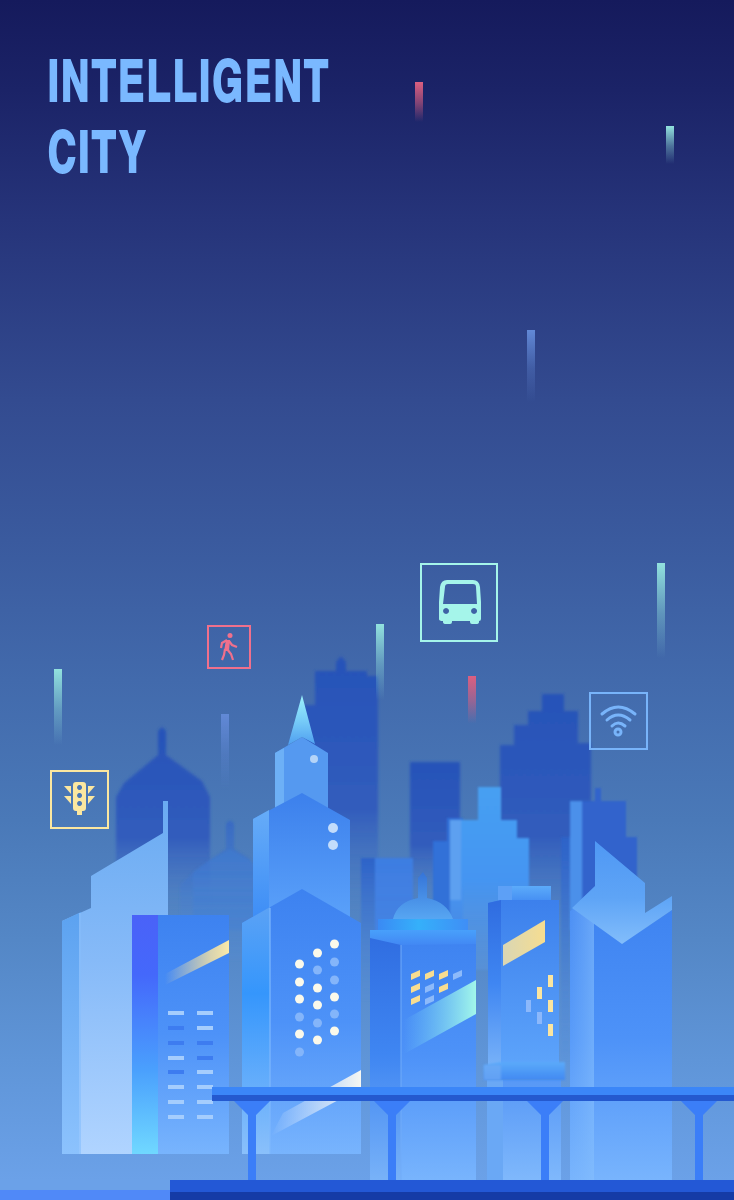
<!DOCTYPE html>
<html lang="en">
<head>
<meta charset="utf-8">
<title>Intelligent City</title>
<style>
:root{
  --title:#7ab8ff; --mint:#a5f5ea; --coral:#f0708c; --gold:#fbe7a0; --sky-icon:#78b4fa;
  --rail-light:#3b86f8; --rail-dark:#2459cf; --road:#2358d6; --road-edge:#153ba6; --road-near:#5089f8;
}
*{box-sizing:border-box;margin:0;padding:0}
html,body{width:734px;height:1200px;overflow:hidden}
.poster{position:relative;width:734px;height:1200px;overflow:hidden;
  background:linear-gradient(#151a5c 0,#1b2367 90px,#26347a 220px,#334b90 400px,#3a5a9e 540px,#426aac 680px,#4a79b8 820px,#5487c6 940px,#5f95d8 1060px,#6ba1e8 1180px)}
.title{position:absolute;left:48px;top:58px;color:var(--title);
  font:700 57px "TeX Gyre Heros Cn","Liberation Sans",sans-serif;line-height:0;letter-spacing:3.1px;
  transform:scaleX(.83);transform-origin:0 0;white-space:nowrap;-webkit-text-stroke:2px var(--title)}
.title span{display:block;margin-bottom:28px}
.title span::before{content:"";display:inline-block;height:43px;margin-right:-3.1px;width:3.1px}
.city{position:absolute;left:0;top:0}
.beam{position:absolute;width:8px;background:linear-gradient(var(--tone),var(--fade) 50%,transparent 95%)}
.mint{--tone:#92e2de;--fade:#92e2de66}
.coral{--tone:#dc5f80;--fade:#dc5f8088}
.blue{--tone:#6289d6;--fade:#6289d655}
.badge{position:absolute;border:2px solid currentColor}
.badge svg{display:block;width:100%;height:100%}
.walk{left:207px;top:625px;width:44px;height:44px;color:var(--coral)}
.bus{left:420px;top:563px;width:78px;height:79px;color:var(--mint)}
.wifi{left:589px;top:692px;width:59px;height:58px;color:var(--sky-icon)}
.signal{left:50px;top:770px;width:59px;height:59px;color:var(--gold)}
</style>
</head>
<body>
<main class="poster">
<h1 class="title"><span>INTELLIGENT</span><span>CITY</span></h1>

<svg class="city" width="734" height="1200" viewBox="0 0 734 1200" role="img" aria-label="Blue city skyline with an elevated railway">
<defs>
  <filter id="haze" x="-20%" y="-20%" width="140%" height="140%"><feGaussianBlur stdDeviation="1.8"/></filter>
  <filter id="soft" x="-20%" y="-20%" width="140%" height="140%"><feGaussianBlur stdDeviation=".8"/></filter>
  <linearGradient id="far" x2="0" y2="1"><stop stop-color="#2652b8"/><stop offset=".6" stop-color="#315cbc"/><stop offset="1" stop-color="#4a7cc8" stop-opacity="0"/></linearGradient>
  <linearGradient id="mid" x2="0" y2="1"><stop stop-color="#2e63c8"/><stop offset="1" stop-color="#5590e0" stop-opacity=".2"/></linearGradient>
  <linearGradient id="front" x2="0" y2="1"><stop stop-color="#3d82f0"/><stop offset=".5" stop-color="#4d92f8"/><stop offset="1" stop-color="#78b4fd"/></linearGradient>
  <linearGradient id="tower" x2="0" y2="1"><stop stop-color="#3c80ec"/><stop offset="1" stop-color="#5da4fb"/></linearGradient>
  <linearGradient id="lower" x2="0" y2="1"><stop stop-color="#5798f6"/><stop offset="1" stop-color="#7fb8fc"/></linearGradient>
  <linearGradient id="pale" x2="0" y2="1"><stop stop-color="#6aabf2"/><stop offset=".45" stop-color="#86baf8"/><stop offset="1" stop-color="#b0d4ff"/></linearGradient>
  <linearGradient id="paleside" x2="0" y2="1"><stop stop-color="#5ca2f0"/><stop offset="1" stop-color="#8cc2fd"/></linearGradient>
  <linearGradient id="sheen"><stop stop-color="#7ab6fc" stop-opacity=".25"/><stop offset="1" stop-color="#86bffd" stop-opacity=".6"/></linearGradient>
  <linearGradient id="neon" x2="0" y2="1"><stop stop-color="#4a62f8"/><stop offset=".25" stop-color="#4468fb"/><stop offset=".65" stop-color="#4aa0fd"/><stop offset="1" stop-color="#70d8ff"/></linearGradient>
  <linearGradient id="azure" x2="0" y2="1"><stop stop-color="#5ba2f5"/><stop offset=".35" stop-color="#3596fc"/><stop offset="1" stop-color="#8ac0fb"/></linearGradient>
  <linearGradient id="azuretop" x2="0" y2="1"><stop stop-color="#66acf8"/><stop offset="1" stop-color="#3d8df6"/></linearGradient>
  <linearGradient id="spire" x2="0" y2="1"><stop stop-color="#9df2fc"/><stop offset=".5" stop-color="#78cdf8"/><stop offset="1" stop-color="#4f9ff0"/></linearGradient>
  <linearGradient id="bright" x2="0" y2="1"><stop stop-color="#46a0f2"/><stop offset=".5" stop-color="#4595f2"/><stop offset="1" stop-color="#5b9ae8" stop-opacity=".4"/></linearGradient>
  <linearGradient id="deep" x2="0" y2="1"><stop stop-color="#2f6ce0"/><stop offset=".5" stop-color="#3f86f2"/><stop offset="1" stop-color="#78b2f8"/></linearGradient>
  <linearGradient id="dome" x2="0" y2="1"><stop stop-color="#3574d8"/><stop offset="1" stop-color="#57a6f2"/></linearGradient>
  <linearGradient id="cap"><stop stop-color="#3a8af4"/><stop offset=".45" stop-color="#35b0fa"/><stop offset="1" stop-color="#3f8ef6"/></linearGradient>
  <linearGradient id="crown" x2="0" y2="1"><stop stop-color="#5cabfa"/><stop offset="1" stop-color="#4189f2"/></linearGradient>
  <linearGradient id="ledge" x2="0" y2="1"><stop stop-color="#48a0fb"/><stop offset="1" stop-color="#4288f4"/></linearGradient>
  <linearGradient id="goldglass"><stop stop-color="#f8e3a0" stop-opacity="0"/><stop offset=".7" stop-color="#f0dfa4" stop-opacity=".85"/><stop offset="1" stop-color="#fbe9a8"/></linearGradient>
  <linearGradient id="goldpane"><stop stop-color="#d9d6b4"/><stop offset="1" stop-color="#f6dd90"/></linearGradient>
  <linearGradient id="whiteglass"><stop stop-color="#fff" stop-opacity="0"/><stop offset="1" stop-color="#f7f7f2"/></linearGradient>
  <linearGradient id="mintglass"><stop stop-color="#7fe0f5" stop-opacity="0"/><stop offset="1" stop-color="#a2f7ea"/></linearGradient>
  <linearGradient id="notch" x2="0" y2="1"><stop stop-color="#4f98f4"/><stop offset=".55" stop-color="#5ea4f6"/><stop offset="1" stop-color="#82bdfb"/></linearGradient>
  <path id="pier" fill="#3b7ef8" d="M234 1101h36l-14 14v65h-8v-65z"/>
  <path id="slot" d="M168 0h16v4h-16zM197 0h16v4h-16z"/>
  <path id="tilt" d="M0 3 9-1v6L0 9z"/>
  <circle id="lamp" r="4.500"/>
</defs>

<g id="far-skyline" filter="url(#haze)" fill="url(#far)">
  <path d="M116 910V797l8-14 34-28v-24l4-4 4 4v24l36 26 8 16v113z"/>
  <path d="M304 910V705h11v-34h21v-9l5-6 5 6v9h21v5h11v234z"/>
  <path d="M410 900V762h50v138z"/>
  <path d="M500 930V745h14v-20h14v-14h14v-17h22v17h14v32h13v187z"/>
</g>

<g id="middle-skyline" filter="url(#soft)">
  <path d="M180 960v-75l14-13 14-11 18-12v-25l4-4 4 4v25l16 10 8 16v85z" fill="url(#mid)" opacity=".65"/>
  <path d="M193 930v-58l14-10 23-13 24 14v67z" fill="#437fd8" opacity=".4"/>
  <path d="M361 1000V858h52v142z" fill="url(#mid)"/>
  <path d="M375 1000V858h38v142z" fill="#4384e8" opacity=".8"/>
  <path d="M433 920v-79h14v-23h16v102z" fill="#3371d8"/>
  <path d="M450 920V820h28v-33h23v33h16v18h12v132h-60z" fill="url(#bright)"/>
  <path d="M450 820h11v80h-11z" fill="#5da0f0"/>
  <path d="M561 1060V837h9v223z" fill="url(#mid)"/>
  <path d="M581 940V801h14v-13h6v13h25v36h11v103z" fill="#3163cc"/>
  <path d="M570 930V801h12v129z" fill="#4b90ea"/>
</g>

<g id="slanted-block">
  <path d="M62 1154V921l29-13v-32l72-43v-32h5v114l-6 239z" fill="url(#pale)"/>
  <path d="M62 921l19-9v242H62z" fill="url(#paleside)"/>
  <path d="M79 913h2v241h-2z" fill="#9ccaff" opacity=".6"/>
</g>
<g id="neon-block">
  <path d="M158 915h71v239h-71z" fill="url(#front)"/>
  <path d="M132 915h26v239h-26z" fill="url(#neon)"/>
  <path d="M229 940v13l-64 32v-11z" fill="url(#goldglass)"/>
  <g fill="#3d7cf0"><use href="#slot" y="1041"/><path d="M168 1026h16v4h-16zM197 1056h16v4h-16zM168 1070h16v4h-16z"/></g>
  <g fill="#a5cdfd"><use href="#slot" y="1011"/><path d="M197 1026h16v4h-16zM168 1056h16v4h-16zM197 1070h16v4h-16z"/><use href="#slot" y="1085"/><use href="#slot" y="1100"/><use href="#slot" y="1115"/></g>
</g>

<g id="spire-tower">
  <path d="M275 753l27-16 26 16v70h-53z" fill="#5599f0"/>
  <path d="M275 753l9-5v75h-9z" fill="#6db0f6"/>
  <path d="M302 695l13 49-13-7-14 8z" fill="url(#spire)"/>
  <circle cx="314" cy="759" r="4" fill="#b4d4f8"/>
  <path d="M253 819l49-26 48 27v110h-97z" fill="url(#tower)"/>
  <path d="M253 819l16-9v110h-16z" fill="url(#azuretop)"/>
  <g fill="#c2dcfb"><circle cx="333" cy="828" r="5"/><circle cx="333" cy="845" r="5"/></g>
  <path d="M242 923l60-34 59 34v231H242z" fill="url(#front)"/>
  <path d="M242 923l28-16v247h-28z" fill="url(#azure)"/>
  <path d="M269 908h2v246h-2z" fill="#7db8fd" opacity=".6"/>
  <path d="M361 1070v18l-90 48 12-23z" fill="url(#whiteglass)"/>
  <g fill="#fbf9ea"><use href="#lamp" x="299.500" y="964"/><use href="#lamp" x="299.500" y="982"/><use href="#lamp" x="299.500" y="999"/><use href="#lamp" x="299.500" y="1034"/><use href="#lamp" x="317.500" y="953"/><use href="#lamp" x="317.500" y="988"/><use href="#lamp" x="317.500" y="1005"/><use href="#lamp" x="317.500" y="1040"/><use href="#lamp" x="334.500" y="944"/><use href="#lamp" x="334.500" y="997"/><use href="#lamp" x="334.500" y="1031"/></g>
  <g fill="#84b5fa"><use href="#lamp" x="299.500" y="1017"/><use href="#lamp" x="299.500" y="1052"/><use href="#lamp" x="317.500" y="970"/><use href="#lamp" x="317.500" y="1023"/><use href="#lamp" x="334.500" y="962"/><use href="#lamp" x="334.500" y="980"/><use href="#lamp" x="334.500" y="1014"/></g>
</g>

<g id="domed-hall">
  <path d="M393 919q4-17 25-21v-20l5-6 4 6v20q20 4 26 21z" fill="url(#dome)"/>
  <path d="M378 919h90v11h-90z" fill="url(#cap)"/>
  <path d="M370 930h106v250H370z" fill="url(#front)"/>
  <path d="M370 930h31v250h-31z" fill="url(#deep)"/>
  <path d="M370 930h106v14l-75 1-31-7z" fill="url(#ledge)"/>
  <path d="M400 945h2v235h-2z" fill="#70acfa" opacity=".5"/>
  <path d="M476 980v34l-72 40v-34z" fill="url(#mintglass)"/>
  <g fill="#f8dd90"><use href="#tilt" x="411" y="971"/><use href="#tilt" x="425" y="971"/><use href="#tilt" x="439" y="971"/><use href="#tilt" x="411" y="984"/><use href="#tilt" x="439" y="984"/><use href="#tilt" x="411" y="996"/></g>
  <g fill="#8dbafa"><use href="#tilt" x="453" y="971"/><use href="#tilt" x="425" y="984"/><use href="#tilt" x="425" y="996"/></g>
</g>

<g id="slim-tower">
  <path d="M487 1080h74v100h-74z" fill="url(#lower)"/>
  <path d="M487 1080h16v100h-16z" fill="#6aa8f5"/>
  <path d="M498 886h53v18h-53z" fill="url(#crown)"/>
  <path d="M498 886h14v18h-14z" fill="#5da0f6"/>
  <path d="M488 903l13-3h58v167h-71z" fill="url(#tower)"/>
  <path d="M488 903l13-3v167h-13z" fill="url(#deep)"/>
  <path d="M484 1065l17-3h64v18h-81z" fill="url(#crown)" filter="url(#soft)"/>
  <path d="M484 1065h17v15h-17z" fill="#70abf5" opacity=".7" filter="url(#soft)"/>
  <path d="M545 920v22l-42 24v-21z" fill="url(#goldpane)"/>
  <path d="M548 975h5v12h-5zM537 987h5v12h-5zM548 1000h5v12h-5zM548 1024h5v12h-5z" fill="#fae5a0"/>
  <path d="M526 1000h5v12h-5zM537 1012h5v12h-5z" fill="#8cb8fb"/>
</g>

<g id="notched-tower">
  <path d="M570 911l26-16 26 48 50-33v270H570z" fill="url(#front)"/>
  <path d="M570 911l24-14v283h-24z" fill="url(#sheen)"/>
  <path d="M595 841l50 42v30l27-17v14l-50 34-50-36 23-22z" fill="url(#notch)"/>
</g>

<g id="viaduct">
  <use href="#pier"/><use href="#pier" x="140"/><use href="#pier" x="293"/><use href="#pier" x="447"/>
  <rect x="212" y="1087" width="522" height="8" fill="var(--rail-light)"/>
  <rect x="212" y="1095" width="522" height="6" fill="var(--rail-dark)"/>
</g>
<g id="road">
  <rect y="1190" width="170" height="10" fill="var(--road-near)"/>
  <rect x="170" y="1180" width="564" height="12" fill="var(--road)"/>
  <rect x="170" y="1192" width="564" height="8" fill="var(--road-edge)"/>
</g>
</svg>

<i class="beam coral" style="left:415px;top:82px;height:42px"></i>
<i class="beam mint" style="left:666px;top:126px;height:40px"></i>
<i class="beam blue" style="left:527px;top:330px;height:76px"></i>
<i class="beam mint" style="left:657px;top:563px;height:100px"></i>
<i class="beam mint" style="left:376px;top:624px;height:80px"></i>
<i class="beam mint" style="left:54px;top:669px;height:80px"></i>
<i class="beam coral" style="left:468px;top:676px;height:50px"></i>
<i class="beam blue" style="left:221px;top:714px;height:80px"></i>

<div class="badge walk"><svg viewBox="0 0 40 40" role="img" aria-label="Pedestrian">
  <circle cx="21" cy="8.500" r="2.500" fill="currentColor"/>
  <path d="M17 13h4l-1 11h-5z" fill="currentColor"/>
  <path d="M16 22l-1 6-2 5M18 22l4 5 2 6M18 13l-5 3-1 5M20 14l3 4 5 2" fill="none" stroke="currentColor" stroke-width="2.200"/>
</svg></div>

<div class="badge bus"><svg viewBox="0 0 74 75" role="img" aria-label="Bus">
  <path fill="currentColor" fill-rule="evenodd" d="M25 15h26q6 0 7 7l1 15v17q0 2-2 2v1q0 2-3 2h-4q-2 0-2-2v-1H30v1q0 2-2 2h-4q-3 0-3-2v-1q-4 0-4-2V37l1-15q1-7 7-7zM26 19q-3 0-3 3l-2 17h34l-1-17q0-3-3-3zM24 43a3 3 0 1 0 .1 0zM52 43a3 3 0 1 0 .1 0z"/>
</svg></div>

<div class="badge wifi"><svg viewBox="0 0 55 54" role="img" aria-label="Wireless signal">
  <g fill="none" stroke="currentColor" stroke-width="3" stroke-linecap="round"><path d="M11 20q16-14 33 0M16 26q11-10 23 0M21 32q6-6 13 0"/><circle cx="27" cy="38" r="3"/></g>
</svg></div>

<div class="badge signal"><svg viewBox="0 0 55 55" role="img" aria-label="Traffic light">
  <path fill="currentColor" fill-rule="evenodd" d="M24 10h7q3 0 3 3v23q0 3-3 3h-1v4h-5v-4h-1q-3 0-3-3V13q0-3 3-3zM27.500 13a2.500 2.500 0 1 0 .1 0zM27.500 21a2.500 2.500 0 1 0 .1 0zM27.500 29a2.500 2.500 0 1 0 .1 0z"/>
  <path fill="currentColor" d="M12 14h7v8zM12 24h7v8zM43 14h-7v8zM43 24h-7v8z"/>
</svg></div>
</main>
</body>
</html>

================

WORK INSTRUCTION | Your answer should consist of the lines from the listing that hold the word "signal".

FINAL ANSWER |
.signal{left:50px;top:770px;width:59px;height:59px;color:var(--gold)}
<div class="badge wifi"><svg viewBox="0 0 55 54" role="img" aria-label="Wireless signal">
<div class="badge signal"><svg viewBox="0 0 55 55" role="img" aria-label="Traffic light">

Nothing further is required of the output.